Work request
Across the listing below, work out how many lines include the word "fine". Give the number alone.
---*---
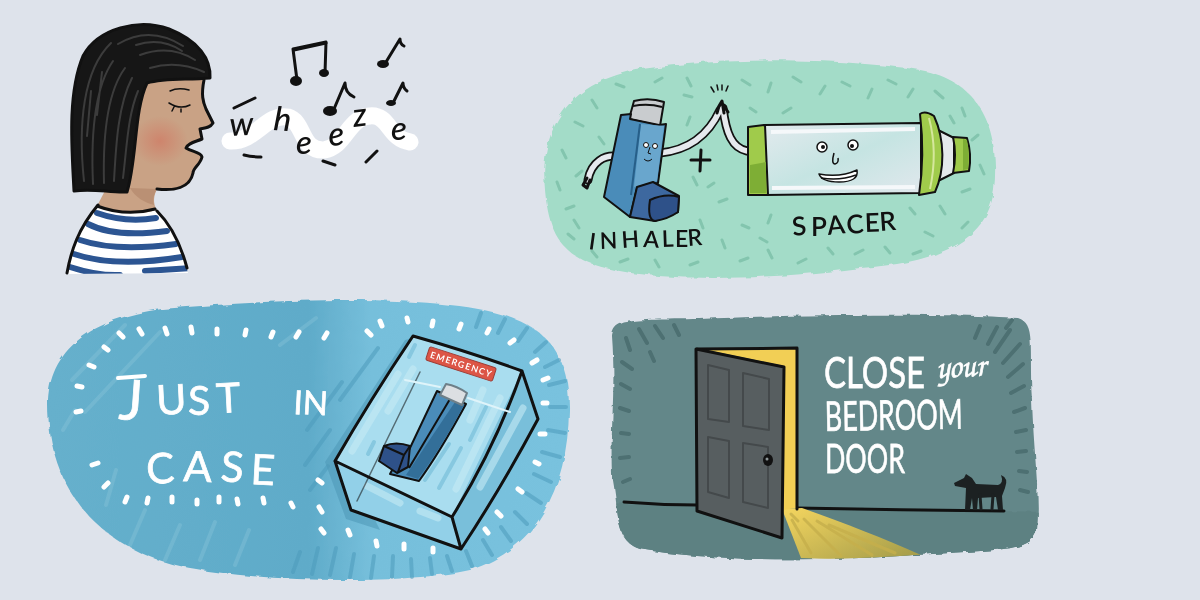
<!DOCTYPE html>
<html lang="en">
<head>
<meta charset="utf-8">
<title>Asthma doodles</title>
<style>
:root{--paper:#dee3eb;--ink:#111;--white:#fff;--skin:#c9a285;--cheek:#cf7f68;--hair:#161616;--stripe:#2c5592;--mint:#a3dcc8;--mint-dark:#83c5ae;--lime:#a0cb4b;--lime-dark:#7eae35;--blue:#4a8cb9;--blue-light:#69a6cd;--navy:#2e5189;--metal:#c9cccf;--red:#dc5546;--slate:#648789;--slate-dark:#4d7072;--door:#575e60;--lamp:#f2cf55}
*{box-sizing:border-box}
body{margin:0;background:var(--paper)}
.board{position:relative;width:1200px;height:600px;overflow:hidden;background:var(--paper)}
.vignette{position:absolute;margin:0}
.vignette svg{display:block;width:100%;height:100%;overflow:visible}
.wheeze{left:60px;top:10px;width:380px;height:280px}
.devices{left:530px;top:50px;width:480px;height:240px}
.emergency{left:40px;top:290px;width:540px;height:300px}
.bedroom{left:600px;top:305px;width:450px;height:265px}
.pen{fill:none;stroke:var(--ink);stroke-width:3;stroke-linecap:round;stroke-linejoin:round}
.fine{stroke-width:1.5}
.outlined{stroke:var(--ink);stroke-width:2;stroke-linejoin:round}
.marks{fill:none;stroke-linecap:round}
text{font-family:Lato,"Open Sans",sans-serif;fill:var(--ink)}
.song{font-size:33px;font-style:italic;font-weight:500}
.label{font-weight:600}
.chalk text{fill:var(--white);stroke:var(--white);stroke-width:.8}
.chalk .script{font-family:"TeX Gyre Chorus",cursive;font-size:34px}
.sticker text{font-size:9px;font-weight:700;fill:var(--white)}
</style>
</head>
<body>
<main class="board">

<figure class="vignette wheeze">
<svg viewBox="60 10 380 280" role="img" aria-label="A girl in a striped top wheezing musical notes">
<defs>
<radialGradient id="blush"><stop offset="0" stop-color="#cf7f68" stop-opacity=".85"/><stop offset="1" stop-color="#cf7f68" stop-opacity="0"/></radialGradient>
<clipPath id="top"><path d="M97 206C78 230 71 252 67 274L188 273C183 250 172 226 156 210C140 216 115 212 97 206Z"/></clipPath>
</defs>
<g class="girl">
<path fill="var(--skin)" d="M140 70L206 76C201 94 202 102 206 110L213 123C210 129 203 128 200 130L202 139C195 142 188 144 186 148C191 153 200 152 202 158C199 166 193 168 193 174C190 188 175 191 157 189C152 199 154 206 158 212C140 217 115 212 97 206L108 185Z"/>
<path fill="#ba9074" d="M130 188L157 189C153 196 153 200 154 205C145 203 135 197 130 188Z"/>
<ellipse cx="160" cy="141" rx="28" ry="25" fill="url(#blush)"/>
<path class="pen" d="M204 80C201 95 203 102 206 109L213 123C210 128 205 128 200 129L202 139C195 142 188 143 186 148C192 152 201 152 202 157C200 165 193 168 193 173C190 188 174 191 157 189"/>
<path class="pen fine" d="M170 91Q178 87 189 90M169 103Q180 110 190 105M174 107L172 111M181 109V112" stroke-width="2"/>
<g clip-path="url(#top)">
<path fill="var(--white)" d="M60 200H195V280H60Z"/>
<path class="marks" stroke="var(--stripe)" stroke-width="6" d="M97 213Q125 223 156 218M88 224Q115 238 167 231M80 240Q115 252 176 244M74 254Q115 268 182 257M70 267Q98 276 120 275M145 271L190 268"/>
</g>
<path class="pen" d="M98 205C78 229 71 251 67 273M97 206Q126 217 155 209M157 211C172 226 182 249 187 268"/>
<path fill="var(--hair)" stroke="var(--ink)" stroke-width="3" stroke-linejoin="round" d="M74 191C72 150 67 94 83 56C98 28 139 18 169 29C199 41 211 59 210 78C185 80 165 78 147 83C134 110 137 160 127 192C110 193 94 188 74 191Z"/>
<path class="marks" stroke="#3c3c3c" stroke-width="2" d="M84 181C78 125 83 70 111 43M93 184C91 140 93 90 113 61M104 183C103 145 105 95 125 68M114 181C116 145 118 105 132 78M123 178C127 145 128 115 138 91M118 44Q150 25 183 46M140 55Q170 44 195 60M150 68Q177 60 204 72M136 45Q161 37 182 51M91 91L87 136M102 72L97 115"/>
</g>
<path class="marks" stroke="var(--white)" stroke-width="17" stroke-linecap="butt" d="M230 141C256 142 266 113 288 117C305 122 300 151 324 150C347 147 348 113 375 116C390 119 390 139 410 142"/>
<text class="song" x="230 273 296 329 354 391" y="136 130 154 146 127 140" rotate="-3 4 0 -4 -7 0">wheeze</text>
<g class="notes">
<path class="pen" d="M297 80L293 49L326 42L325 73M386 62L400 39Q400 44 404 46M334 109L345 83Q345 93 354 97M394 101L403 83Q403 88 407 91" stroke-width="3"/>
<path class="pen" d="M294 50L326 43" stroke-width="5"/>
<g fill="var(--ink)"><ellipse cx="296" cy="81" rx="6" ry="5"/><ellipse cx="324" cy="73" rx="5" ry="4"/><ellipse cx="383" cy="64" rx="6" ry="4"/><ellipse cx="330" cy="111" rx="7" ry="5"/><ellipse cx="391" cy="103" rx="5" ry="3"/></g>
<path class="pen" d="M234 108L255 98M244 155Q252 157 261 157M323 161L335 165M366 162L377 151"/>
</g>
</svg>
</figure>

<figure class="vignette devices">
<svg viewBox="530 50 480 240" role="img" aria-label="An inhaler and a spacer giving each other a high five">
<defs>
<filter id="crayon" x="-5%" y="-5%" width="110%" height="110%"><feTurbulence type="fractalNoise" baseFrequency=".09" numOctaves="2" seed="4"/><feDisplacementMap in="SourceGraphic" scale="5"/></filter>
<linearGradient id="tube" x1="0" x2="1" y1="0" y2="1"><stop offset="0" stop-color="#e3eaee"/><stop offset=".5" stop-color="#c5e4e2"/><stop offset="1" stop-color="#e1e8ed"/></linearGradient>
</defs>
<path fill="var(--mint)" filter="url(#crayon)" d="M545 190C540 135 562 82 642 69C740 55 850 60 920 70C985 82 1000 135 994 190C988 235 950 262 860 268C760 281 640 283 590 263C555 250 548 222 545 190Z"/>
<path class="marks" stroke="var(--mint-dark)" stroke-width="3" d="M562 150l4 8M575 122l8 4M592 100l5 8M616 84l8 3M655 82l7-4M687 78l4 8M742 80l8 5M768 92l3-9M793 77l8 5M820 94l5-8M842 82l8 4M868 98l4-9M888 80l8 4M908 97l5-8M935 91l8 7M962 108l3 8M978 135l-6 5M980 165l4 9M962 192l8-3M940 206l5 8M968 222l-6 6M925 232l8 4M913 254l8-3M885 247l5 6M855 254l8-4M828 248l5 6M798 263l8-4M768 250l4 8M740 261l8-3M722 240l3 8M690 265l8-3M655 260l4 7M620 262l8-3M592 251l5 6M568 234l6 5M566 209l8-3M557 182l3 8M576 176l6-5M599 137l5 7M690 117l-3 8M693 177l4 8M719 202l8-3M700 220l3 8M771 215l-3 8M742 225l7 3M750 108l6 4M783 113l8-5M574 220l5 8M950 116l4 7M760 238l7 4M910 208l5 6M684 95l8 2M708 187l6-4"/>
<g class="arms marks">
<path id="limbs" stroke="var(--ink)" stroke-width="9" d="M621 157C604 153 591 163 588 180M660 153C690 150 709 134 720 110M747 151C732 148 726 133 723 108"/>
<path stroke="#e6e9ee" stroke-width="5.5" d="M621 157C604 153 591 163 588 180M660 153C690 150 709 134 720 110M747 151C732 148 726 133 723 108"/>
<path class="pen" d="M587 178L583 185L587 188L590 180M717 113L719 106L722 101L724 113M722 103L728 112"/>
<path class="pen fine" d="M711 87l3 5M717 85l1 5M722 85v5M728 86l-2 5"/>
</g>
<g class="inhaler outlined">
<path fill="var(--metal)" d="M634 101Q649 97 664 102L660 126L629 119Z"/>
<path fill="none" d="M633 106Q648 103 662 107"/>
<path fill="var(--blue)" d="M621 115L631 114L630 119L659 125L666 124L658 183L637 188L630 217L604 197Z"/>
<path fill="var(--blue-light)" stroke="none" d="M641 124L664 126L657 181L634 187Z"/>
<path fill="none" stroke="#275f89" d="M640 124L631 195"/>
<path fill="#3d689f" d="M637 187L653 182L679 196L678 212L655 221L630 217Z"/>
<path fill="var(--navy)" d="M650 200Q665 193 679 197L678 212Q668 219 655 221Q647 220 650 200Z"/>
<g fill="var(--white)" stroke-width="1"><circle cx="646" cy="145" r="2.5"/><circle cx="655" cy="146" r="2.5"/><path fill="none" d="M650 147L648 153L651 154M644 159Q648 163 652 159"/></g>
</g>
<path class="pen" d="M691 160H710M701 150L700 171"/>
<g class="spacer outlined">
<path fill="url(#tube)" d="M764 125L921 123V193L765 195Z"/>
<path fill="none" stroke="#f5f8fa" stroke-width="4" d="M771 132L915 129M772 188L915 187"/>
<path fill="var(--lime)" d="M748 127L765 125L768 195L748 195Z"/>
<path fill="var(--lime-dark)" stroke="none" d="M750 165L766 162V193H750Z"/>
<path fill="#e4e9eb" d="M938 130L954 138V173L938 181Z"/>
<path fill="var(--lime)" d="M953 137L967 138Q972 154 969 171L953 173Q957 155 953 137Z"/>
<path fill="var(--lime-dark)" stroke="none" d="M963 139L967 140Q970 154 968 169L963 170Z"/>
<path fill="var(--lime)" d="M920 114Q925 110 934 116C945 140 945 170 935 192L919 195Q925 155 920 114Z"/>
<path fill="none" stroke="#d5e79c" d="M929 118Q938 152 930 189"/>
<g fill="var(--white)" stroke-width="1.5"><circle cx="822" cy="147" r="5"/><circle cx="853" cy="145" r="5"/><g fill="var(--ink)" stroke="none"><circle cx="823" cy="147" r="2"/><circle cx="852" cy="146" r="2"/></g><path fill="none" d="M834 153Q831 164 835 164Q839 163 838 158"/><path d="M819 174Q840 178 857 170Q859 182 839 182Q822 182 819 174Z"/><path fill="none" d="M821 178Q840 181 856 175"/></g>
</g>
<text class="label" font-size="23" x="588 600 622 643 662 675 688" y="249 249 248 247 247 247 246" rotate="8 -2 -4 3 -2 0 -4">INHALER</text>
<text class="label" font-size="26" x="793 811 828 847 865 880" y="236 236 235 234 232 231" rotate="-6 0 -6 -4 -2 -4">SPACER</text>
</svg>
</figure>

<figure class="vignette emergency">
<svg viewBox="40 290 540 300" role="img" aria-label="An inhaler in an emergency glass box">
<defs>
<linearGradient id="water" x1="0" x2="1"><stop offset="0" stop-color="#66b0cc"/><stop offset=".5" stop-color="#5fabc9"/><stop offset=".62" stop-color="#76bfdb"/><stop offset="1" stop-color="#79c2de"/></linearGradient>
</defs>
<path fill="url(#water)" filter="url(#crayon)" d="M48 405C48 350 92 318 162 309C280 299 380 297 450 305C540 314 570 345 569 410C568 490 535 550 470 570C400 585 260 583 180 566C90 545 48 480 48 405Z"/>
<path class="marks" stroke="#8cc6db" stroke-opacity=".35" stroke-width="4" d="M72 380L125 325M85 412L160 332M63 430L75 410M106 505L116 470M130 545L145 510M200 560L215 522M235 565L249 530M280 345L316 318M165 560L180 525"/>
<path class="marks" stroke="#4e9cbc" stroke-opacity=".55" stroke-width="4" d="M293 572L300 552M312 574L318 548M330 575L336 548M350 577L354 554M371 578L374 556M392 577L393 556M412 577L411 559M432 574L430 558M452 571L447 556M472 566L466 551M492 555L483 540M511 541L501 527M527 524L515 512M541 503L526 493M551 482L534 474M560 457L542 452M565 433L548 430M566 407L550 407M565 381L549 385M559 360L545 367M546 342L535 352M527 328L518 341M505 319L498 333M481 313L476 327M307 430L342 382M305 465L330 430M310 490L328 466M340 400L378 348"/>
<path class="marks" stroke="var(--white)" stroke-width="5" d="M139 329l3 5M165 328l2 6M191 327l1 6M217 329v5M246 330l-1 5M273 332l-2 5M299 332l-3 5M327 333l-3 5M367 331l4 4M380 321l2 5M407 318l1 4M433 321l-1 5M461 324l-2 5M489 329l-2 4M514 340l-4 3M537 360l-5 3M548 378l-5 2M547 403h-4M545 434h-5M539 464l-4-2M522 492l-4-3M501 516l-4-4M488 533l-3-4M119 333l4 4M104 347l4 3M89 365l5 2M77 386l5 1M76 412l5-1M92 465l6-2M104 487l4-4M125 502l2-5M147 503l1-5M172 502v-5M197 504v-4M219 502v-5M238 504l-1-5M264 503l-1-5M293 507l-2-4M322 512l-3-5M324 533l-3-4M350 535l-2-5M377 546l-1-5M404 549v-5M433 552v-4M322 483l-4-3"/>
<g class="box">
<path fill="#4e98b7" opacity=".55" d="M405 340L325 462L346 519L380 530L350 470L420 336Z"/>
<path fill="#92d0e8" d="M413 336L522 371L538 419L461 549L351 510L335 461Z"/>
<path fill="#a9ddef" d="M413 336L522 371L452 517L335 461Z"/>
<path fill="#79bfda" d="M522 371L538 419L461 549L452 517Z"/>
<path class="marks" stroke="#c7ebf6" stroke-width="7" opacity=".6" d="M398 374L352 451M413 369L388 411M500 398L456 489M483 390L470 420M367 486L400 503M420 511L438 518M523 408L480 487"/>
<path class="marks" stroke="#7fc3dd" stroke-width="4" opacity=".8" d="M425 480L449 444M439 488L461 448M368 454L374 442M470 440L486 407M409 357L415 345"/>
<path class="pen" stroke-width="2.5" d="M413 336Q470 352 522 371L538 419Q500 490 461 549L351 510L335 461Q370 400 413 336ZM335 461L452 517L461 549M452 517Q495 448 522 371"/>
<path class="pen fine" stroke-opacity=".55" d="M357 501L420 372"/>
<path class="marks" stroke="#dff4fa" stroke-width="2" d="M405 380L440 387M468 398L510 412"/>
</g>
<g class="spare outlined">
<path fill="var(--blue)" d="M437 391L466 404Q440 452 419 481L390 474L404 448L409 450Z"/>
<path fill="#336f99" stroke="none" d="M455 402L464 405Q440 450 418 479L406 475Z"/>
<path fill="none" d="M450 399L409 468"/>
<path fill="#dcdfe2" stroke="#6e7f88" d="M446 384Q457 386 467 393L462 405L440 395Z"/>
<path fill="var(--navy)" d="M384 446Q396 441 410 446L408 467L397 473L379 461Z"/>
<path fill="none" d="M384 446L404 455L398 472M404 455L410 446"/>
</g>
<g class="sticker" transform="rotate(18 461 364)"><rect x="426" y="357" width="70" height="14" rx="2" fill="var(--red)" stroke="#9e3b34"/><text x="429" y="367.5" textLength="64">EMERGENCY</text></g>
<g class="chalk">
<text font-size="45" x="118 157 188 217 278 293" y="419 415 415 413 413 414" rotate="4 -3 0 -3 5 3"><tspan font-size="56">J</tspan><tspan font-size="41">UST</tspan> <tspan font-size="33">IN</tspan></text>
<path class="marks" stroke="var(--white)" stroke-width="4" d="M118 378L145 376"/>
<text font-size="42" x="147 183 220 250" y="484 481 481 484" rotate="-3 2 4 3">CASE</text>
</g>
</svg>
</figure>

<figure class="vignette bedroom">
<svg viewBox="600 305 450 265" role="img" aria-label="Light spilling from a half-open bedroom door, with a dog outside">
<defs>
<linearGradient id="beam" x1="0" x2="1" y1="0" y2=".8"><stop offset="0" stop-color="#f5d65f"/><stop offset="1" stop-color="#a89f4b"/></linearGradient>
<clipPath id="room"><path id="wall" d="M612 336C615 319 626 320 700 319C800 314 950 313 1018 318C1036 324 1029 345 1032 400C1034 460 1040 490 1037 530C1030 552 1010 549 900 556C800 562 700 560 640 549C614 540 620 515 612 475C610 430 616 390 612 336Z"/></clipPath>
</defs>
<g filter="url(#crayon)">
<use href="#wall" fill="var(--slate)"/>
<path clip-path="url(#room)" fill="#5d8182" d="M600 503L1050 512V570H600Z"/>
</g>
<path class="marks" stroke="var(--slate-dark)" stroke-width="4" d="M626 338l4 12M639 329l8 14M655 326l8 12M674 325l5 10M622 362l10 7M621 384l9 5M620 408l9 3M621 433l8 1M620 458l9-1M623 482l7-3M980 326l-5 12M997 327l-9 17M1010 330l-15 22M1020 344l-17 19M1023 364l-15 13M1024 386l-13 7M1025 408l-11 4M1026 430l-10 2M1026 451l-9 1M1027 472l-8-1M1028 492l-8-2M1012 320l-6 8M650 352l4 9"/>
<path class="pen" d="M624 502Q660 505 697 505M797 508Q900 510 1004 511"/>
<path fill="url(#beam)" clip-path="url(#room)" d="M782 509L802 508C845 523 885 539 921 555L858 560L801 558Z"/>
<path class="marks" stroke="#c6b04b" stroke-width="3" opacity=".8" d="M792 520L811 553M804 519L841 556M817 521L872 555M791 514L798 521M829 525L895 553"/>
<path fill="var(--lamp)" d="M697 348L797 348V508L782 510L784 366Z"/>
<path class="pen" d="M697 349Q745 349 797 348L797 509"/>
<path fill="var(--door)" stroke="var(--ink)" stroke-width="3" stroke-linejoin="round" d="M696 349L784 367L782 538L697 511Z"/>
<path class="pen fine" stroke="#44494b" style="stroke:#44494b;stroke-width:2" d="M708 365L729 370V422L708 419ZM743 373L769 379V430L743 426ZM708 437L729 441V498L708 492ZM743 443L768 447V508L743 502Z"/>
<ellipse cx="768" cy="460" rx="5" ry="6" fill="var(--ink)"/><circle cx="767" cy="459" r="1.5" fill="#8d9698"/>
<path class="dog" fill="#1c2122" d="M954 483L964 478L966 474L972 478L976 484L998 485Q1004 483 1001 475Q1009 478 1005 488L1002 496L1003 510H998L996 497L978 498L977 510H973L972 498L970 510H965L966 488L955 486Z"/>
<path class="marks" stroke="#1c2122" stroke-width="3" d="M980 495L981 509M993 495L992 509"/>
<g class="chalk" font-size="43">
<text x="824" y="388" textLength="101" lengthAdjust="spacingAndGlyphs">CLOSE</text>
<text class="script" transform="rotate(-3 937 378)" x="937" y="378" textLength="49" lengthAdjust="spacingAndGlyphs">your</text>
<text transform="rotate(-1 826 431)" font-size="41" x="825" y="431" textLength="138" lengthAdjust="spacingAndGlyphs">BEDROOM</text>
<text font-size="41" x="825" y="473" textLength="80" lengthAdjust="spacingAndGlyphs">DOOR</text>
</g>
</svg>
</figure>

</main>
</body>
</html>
---*---
Result
5